Brands need to be careful when they are signing up a very big star to endorse the brand. The celebrity can effortlessly become bigger than the brand

AdStand: When celebs take over the brand

Brands need to be careful when they are signing up a very big star to endorse the brand. The celebrity can effortlessly become bigger than the brand

Delhi | March 22, 2017

Adstand by Naresh Gupta

In 2000, Star Plus launched KBC and along with it Amitabh Bachchan also got relaunched. Rarely would a TV programme have the power to impact pop culture and rarely can a TV host become the darling of the nation. So deep was the impact of the programme that 17 years later, a major cell phone brand has launched its latest version with a throwback on the same time.

The question then is simple: Does a 17-year-old TV show work to sell a new, expensive, shiny smartphone or the celebrity assumes greater significance and the brand loses out? Bachchan, despite his tremendous star power, has been a rather lukewarm endorser of cell phones. His earlier two endorsements of handsets didn't set the market on fire.

So why is it that Aamir Khan has been super successful for Samsung, but Bachchan has not been so LG?
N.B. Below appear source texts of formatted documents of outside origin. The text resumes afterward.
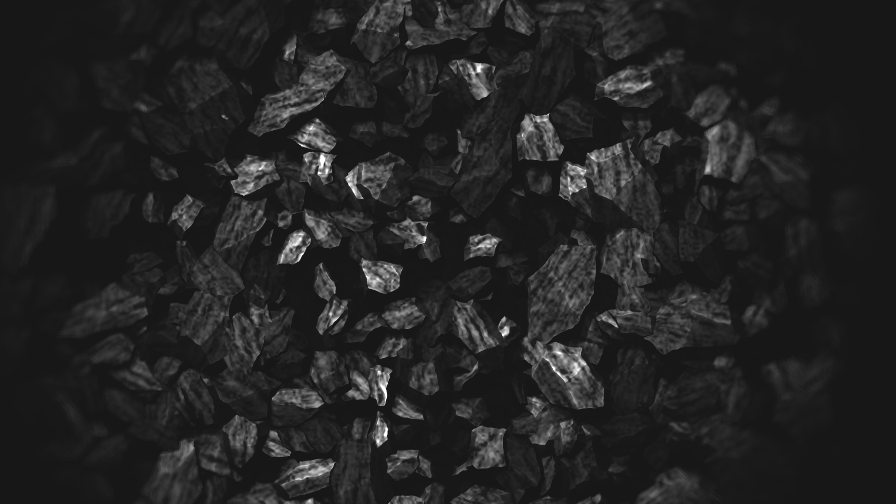
Write a Shadertoy shader that draws this texture.

```glsl
// A heap of dark angular stones, lit from above and fading into black at the sides.
// Each stone is a faceted polyhedron: the minimum of random planes over a jittered grid.
// The highest stone wins; shadow, rock grain and a soft-focus vignette finish the surface.

#define STONE_CELL 0.15
#define CELL_SHRINK 0.7
#define FLOOR_TONE 0.09
#define STONE_TONE 0.60
#define RELIEF 2.8
#define GRAIN 1.1
#define EDGE_BLUR 0.011
#define LIGHT normalize(vec3(-0.25, 0.55, 0.8))
#define SAMPLES 6
#define TAU 6.28319

struct Surface {
    float height;
    vec3 normal;
    float tone;
    float ridge;
    vec2 grainPos;
};

float hash(vec2 p) {
    vec3 q = fract(vec3(p.xyx) * 0.1031);
    q += dot(q, q.yzx + 33.33);
    return fract((q.x + q.y) * q.z);
}

float noise(vec2 p) {
    vec2 i = floor(p), f = fract(p);
    f = f * f * (3.0 - 2.0 * f);
    return mix(mix(hash(i), hash(i + vec2(1, 0)), f.x),
               mix(hash(i + vec2(0, 1)), hash(i + vec2(1, 1)), f.x), f.y);
}

float fbm(vec2 p) {
    float sum = 0.0, amp = 0.5;
    for (int i = 0; i < 4; i++) {
        sum += amp * noise(p);
        p = mat2(1.6, 1.2, -1.2, 1.6) * p + 7.3;
        amp *= 0.55;
    }
    return sum;
}

vec2 polar(float angle) { return vec2(cos(angle), sin(angle)); }

// Raises the surface where this stone stands above it
void addStone(inout Surface s, vec2 offset, vec2 id, float cell, float base) {
    vec2 axis = polar(TAU * hash(id + 3.1));
    mat2 turn = mat2(axis.x, axis.y, -axis.y, axis.x);
    vec2 stretch = vec2(0.85, mix(0.95, 1.55, hash(id + 5.7)));
    vec2 q = stretch * (turn * offset);
    float size = mix(0.42, 0.68, hash(id + 8.3));
    float low = 9.0, second = 9.0;
    vec2 slope = vec2(0);

    // Seven flanks, then two tilted top faces
    for (int i = 0; i < 9; i++) {
        float k = float(i);
        float h1 = hash(id + 11.3 * k + 21.0);
        float h2 = hash(id + 13.7 * k + 47.0);
        vec2 dir = polar((k + 0.7 * h1) * TAU / 7.0);
        float h;
        vec2 g;
        if (i < 7) {
            float inside = size * mix(0.68, 1.0, h2) - dot(q, dir);
            if (inside < 0.0) return;
            float steep = mix(0.8, 3.6, fract(h1 * 7.0 + h2 * 5.0));
            h = inside * steep;
            g = -dir * steep;
        } else {
            g = polar(TAU * h1) * mix(0.08, 0.5, h2);
            h = 0.3 + dot(g, q);
        }
        if (h < low) { second = low; low = h; slope = g; }
        else second = min(second, h);
    }

    float height = base + cell * low;
    if (height < s.height) return;
    float shade = hash(id + 71.0);
    s.height = height;
    s.normal = normalize(vec3(-(stretch * slope) * turn, 1.0));
    s.tone = 0.08 + STONE_TONE * shade * shade;
    if (cell < 0.5 * STONE_CELL && shade > 0.98) s.tone = 1.1;
    s.ridge = 1.0 - smoothstep(0.0, 0.05, second - low);
    s.grainPos = q * cell * vec2(24, 62) + 40.0 * hash(id + 83.0);
}

// Three grids of shrinking stones
Surface heap(vec2 p) {
    Surface s = Surface(-0.02, vec3(0, 0, 1), 0.05, 0.0, p * 40.0);
    for (int layer = 0; layer < 3; layer++) {
        float k = float(layer);
        float cell = STONE_CELL * pow(CELL_SHRINK, k);
        vec2 grid = p / cell + 5.37 * k;
        for (int n = 0; n < 9; n++) {
            vec2 id = floor(grid) + vec2(n % 3 - 1, n / 3 - 1);
            vec2 key = id + 131.0 * (k + 1.0);
            vec2 jitter = vec2(hash(key), hash(key + 31.7)) - 0.5;
            vec2 offset = grid - id - 0.5 - 0.7 * jitter;
            if (dot(offset, offset) > 1.25 || hash(key + 61.0) > 0.72 + 0.1 * k) continue;
            addStone(s, offset, key, cell, 0.06 * hash(key + 97.0) - 0.012 * k);
        }
    }
    return s;
}

float stoneLight(vec2 p) {
    // Rough, chipped outlines
    p += 0.007 * (vec2(noise(p * 38.0), noise(p * 38.0 + 19.0)) - 0.5);
    p += 0.003 * (vec2(noise(p * 110.0), noise(p * 110.0 + 19.0)) - 0.5);
    Surface s = heap(p);
    float blocker = heap(p + 0.03 * LIGHT.xy).height;
    float shadow = smoothstep(-0.005, 0.03, blocker - s.height - 0.012);
    float depth = mix(0.15, 1.0, smoothstep(-0.01, 0.055, s.height));
    float diffuse = pow(max(dot(s.normal, LIGHT), 0.0), 2.4);

    // Layered rock relief and fine grain
    float relief = fbm(s.grainPos) - fbm(s.grainPos + vec2(0.3, 0.45));
    float grain = noise(p * 190.0) - 0.5;
    float rock = clamp(0.92 + RELIEF * relief + GRAIN * grain, 0.15, 2.3);
    return s.tone * diffuse * rock * depth * (1.0 - 0.85 * shadow) * (1.0 + 0.45 * s.ridge);
}

void mainImage(out vec4 fragColor, in vec2 fragCoord) {
    vec2 uv = fragCoord / iResolution.xy;
    vec2 p = fragCoord / iResolution.y;
    float away = length((uv - vec2(0.48, 0.48)) * vec2(1.9, 1.1));
    float vignette = 1.0 - smoothstep(0.25, 1.0, away);
    float radius = mix(0.55 / iResolution.y, EDGE_BLUR, smoothstep(0.5, 1.0, away));

    // Spiral samples smooth the edges and widen into blur at the sides
    float light = 0.0;
    for (int i = 0; i < SAMPLES; i++) {
        float k = float(i) + 0.5;
        light += stoneLight(p + radius * sqrt(k / float(SAMPLES)) * polar(k * 2.39996));
    }
    light /= float(SAMPLES);
    fragColor = vec4(vec3(min(FLOOR_TONE + light * vignette, 1.0)), 1.0);
}
```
The answer may lie in evaluating the age-old issue that when you use a celebrity, is the brand bigger or the celebrity? Does the celebrity add to brand appeal or the two remain like two rail tracks, they travel together, but have intermittent connections?

Here are some examples of India’s biggest endorsers who may not have added phenomenally to the brand they advertised. This has nothing to do with the kind of brands they endorsed, but everything to do with the brand not rising and matching the standing of the star.

Salman can sell anything

There is no denying that Salman is a huge star and has a huge fan following. His movies run only because of him, his private label Being Human is successful because of him. He did very well for Thums Up, but did he do well for some other brands?


Yellow Diamond is a big homegrown brand of snacks that can match Lays pack for pack. So big is Yellow Diamond that even private equity company Sequoia invested in the brand. When they decided to use advertising in a big way, they signed up Salman Khan. In this long format ad the brand put Salman on a pedestal and celebrated his stardom. What did it do for the brand though? May be it added to the muscle of Yellow Diamond – that Salman Khan endorses them; may be it helped the brand break away from its Indian hinterland image to become mainstream. But all of that could have happened in a far sharper way if Salman’s appeal was integrated with brand’s appeal. Brand invested heavily in the endorser, but let the endorser take over the idea.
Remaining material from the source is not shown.